While I should be writing

First impressions

First impressions are, I know, very important. When it comes to fully mastering English greetings I had closely studied the first chapter in Watching the English – The Hidden Rules of English Behaviour.

It came as a relief to find the chapter, since all my previous knowledge on English greeting etiquette came from Julian Fellowes novel Past Imperfect. In said novel, part of the plot depends upon the correct way to greet new people: “How do you do?” – “How do you do?”. As in not the vulgar “nice to meet you”. I had a strange feeling, howver, that it might not be quite up to date, and in any case, it depended on the person I met to actually begin the conversation with a “How do you do”, which I have yet to experience anyone actually doing.

So I turned to Kate Fox to update my knowledge.

Under the heading The Rules of Introduction it stated the following about the English greetings:

Number 1: The Awkwardness Rules

As it is, our introductions tend to be uncomfortable, clumsy and inelegant. (…)

The French custom of a kiss on each cheek has become popular among the chattering classes and some of the middle- and upper-middle-class groups, but is regarded as silly and pretentious by many other sections of society (…) Even in the social circles where cheek-kissing is acceptable one can still never be entirely sure whether one kiss or two is required, resulting in much awkward hesitation and bumping as the parties try to second-guess each other.

Handshakes are now the norm in business introduction – or rather, they are the norm when people in business are introduced to each other for the first time. Note, though, that the English handshake is always somewhat awkward, very brief, performed ‘at arm’s lenght’, and without any of the spare-hand involvement – clasping, forearm patting, etc. – found in less inhibited cultures. (…) At subsequent meetings, particularly as business contacts get to know each other better, a handskae greeting often starts to seem too formal, but cheeck-kisses would be too informal (…). Hands are half-extended and then withdrawn or turned into a sort of vague wave; there may be awkward, hesitant moves towards a cheeck-kiss or some other form of physical contact as an arm-touch – as no contact at all feels a bit unfriendly – but these are also often aborted half-way.

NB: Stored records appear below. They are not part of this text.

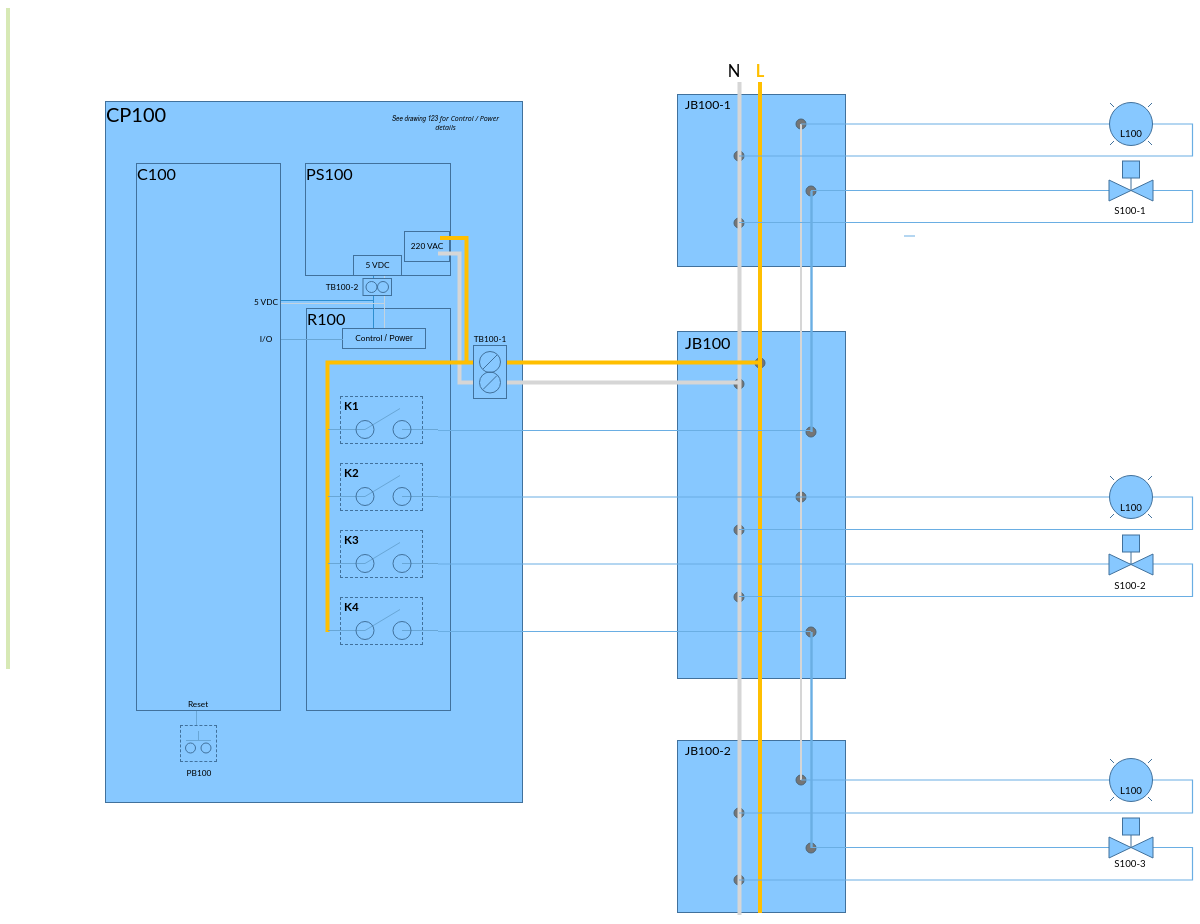
<!DOCTYPE html>
<html lang="en">
<head>
<meta charset="utf-8">
<title>CP100 wiring diagram</title>
<style>
:root {
  --panel: #87c8ff;
  --outline: #41719c;
  --signal: #6aaee3;
  --inner-signal: #68a6d6;
  --neutral: #d6d6d6;
  --live: #ffbf00;
  --node: #757575;
  --margin: #d7e9b5;
  --text: #000;
}
* { box-sizing: border-box; margin: 0; }
body { background: #fff; }
.sheet {
  position: relative; width: 1200px; height: 924px; overflow: hidden;
  background: #fff; color: var(--text);
  font: 8.3px/1 Lato, "Open Sans", sans-serif;
}
.margin-bar { position: absolute; left: 6px; top: 8px; width: 4px; height: 661px; background: var(--margin); }
.box {
  position: absolute; left: var(--x); top: var(--y); width: var(--w); height: var(--h);
  background: var(--panel); border: 1px solid var(--outline);
}
.box h1, .box h2 { font-weight: 400; font-size: 16.2px; line-height: 1; padding-top: 2px; }
.box h1 { font-size: 20px; }
.junction h2 { padding: 3px 0 0 7px; }
.junction.small h2 { font-size: 12.2px; padding-top: 4px; }
.tag { display: flex; align-items: center; justify-content: center; white-space: pre; }
.tag span { font-family: "Liberation Sans", sans-serif; }
.note {
  position: absolute; left: 375px; top: 114px; width: 141px; text-align: center; white-space: nowrap;
  font: italic 7.1px/9px "Open Sans", sans-serif;
}
.note span { font: italic 7.5px/9px "TeX Gyre Heros Cn", sans-serif; }
.relays { position: absolute; left: 33px; top: 87px; display: flex; flex-direction: column; gap: 19px; list-style: none; padding: 0; }
.relays li {
  width: 83px; height: 48px; padding: 3px 0 0 3px;
  border: 1px dashed var(--outline); font-size: 11.6px; font-weight: 700;
}
.push-button { background: none; border-style: dashed; }
.wiring { position: absolute; left: 0; top: 0; }
.wiring g, .wiring path { fill: none; }
.wiring .shape { fill: var(--panel); stroke: var(--outline); stroke-width: 1; }
.wiring .symbol { stroke: var(--outline); }
.wiring .nodes { fill: var(--node); stroke: #4d6678; }
.thin { stroke: var(--signal); stroke-width: 1.2; }
.faint { stroke: var(--inner-signal); stroke-width: 1; }
.link { stroke: var(--signal); stroke-width: 2.4; }
.return { stroke: var(--neutral); stroke-width: 2; }
.neutral { stroke: var(--neutral); stroke-width: 4; }
.live { stroke: var(--live); stroke-width: 4; }
.label { position: absolute; left: var(--x); top: var(--y); transform: translateX(-50%); white-space: nowrap; }
.device { font-size: 9.7px; }
.supply { font-size: 16.5px; }
.supply.hot { color: var(--live); font-weight: 700; }
</style>
</head>
<body>
<main class="sheet">
  <div class="margin-bar"></div>

  <section class="box" style="--x:105px;--y:101px;--w:418px;--h:702px"><h1>CP100</h1></section>
  <p class="note"><span>See drawing 123</span> for Control / Power<br>details</p>
  <section class="box" style="--x:136px;--y:163px;--w:145px;--h:548px"><h2>C100</h2></section>
  <section class="box" style="--x:305px;--y:163px;--w:146px;--h:113px"><h2>PS100</h2></section>
  <section class="box" style="--x:306px;--y:308px;--w:145px;--h:403px">
    <h2>R100</h2>
    <ul class="relays"><li>K1</li><li>K2</li><li>K3</li><li>K4</li></ul>
  </section>
  <div class="box tag" style="--x:404px;--y:231px;--w:46px;--h:31px">220 VAC</div>
  <div class="box tag" style="--x:353px;--y:255px;--w:49px;--h:21px">5 VDC</div>
  <div class="box tag" style="--x:342px;--y:328px;--w:84px;--h:21px">Control <span>/ Power</span></div>
  <div class="box push-button" style="--x:180px;--y:725px;--w:37px;--h:37px"></div>

  <section class="box junction small" style="--x:677px;--y:94px;--w:169px;--h:173px"><h2>JB100-1</h2></section>
  <section class="box junction" style="--x:677px;--y:331px;--w:169px;--h:348px"><h2>JB100</h2></section>
  <section class="box junction small" style="--x:677px;--y:740px;--w:169px;--h:173px"><h2>JB100-2</h2></section>

  <svg class="wiring" width="1200" height="924" viewBox="0 0 1200 924" aria-hidden="true">
    <defs>
      <g id="lamp">
        <path class="symbol" d="M-21-21l4 4M21-21l-4 4M-21 21l4-4M21 21l-4-4"/>
        <circle class="shape" r="21.5"/>
      </g>
      <g id="valve">
        <path class="symbol" d="M0-12V0"/>
        <rect class="shape" x="-8.5" y="-29" width="17" height="17"/>
        <path class="shape" d="M-22-10V11L22-10V11Z"/>
      </g>
      <g id="relay-contact">
        <path class="faint" d="M328 0H365L400-21M402 0H438"/>
        <circle class="symbol" cx="365" r="9"/>
        <circle class="symbol" cx="402" r="9"/>
      </g>
      <circle id="node" r="5"/>
    </defs>

    <g class="nodes">
      <use href="#node" x="801" y="124"/><use href="#node" x="739" y="156"/>
      <use href="#node" x="811" y="191"/><use href="#node" x="739" y="223"/>
      <use href="#node" x="760" y="363"/><use href="#node" x="739" y="384"/>
      <use href="#node" x="811" y="432"/><use href="#node" x="801" y="497"/>
      <use href="#node" x="739" y="530"/><use href="#node" x="739" y="597"/>
      <use href="#node" x="811" y="632"/><use href="#node" x="801" y="780"/>
      <use href="#node" x="739" y="813"/><use href="#node" x="811" y="848"/>
      <use href="#node" x="739" y="880"/>
    </g>

    <g class="supply-lines">
      <path class="neutral" d="M739.5 82V915M438 253.5H459.5V382.5H474M506 382.5H740"/>
      <path class="live" d="M760 82V913M440 238H466.5V362M327.5 632V362.5H474M506 362.5H760"/>
      <path class="return" d="M801 124V780"/>
      <path class="link" d="M811.5 191V432M811.5 632V848"/>
    </g>

    <g class="field-wiring">
      <path class="thin" d="M801 124H1192.5V156H739M811 190.5H1192.5V222.5H739"/>
      <path class="thin" d="M438 497H1192.5V529.5H739M438 564H1192.5V596.5H739"/>
      <path class="thin" d="M801 780H1192.5V813H739M811 847.5H1192.5V880H739"/>
      <path class="thin" d="M438 430.5H811M438 631.5H811M904 236H915"/>
    </g>

    <g class="relay-contacts">
      <use href="#relay-contact" y="429.5"/><use href="#relay-contact" y="496.5"/>
      <use href="#relay-contact" y="563.5"/><use href="#relay-contact" y="630.5"/>
    </g>

    <g class="control-wiring">
      <path stroke="#2e8fd0" d="M281 300.5H374M373.5 276V328"/>
      <path stroke="#c3d3e0" d="M281 303.5H384M384.5 276V328"/>
      <path class="faint" d="M281 339.5H343M196.5 711V725M198.5 731V740M186 740.5H211"/>
      <circle class="symbol" cx="190.5" cy="748" r="5"/>
      <circle class="symbol" cx="206" cy="748" r="5"/>
    </g>

    <g class="terminal-blocks">
      <rect class="shape" x="363" y="278.5" width="28.5" height="17"/>
      <circle class="symbol" cx="371.5" cy="287" r="5.5"/>
      <circle class="symbol" cx="383" cy="287" r="5.5"/>
      <rect class="shape" x="473.5" y="345.5" width="33" height="53"/>
      <circle class="symbol" cx="490" cy="362" r="10.5"/>
      <circle class="symbol" cx="490" cy="382.5" r="10.5"/>
      <path class="symbol" d="M483 369l14-14M483 389.5l14-14"/>
    </g>

    <g class="field-devices">
      <use href="#lamp" x="1131" y="124"/><use href="#valve" x="1131" y="190"/>
      <use href="#lamp" x="1131" y="497"/><use href="#valve" x="1131" y="564"/>
      <use href="#lamp" x="1131" y="780"/><use href="#valve" x="1131" y="847"/>
    </g>
  </svg>

  <span class="label supply" style="--x:734px;--y:63px">N</span>
  <span class="label supply hot" style="--x:760px;--y:63px">L</span>
  <span class="label" style="--x:342px;--y:283px">TB100-2</span>
  <span class="label" style="--x:490px;--y:335px">TB100-1</span>
  <span class="label" style="--x:266px;--y:298px">5 VDC</span>
  <span class="label" style="--x:266px;--y:335px">I/O</span>
  <span class="label" style="--x:198px;--y:700px">Reset</span>
  <span class="label" style="--x:199px;--y:769px">PB100</span>
  <span class="label device" style="--x:1131px;--y:129px">L100</span>
  <span class="label device" style="--x:1130px;--y:206px">S100-1</span>
  <span class="label device" style="--x:1131px;--y:503px">L100</span>
  <span class="label device" style="--x:1130px;--y:581px">S100-2</span>
  <span class="label device" style="--x:1131px;--y:786px">L100</span>
  <span class="label device" style="--x:1130px;--y:859px">S100-3</span>
</main>
</body>
</html>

This was not encouraging, since the only acceptable Swedish way of greeting is the half-hearted, embarrassed hug. Cheek-kisses confuse us, handshakes might be fine in strictly first-time-business-meetings, but anything more informal than meeting your boss for the first time requires a hug. And she didn’t even mention them, presumably considering them much too personal.

My only option was to really go for the general awkward-confused-embarrassed greeting, hopefully mistaken for Englishness, and possibly combining an aborted hug, a confused second-guessed cheek-kiss, and a hand shake.

I am happy to say that I got the confused-embarrassed-awkwardness at my first try.

After the greetings, things were much more unclear. Gossip apparently takes up some 65 % of the conversation (same for both men and women), but that was hardly applicable here since I don’t know anyone to gossip with them about. Next up, under the promising heading Female Bonding (perfect!), was The Counter-compliment Rule.

The Counter-compliment Rule states that English female bonding-talk often starts with a ritual exchange of compliments. The trick here is apparantly never to accept them. “Your hair looks great” – “No, no, I only wish I had hair like yours. And that’s a lovely dress!” – “This old thing? It makes me look …” etc.

I duly followed it, but since both Becky and Louise began with kind compliments about my book, I ended up telling them that I couldn’t write at all, and that theirs were much better, which was a, incomprehensible since they haven’t, as far as I know, written a book and b, perhaps not a great thing to say to your publisher and publicist.

Oh well.

At least I was on firm ground when it came to goodbyes. Kate Fox has a lot to say there, mainly that there should be a lot of them, dragging on, never really finishing, suddenly starting all over again, etc., so that when guests finaly leave, everyone is instantly relieved and says something like “Pew, I thought she’d never leave” or “Finally!”

I am proud to report that I managed that one quite well.

Ps. Weather talk! Very difficult as a foreigner. I’ve tried both commiserating and complimenting the rainy, grey February day, but any bemoaning the weather as a foreigner is, as Kate Fox points out, an insult to all true and noble patriotic feelings, and any attempt to flatter them about their English weather on a grey and rainy February day makes you look, well, bat-crazy. But the sun is shining today, so might have more success.

Buy Watching the English here, if you too want to try to blend in as an Englishman.